SUPPLIED RECORDS:
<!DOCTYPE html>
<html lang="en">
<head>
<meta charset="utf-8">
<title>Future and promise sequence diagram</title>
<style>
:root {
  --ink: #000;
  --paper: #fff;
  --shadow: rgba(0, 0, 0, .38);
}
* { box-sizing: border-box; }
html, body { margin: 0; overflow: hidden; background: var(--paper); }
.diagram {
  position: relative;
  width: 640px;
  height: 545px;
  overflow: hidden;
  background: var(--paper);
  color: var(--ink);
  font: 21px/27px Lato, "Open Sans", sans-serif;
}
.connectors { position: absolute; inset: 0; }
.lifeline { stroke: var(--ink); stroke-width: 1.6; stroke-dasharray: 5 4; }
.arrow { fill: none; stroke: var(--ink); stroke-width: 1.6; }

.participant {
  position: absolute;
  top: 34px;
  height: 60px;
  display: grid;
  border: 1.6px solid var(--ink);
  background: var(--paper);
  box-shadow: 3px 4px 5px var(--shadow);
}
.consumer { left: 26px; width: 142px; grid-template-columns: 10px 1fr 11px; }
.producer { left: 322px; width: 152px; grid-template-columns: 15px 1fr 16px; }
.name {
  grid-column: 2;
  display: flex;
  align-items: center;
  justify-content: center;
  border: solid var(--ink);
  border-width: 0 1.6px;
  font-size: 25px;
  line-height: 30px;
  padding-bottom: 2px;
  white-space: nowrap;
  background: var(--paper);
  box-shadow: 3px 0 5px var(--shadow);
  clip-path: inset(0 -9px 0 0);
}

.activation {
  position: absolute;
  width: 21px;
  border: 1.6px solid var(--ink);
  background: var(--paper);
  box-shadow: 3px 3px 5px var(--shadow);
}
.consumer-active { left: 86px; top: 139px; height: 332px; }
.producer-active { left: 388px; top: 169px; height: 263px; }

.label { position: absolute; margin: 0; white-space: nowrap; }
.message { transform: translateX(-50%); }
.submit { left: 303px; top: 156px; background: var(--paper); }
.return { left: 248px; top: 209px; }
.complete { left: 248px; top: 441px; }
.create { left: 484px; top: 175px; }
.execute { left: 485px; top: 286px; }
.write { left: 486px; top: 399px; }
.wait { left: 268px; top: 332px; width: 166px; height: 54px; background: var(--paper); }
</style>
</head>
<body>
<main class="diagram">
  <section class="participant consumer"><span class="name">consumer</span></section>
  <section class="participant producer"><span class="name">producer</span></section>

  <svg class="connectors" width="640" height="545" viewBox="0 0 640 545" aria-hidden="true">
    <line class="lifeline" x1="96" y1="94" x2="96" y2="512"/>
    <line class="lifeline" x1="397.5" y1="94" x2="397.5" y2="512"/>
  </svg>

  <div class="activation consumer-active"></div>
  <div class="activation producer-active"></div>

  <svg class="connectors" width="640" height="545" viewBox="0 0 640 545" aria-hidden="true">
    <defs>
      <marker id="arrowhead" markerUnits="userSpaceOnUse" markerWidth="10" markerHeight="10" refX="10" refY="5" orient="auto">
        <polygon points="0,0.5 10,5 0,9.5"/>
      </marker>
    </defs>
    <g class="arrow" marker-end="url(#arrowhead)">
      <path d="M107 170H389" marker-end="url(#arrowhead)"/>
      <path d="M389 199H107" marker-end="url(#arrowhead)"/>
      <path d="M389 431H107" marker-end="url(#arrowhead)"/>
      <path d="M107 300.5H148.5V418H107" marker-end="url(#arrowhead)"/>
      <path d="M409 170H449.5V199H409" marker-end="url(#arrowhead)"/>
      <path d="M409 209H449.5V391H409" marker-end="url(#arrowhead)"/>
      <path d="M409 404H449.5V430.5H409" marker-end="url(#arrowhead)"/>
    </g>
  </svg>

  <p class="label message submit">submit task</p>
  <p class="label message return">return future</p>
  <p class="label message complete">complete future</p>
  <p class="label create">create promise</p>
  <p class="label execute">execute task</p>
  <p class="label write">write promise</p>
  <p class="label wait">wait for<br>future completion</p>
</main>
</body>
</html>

AIM OF THE EXERCISE:
Find the string "position" in the material above, and report every line where it occurs.

RESULT BELOW:
  position: relative;
.connectors { position: absolute; inset: 0; }
  position: absolute;
  position: absolute;
.label { position: absolute; margin: 0; white-space: nowrap; }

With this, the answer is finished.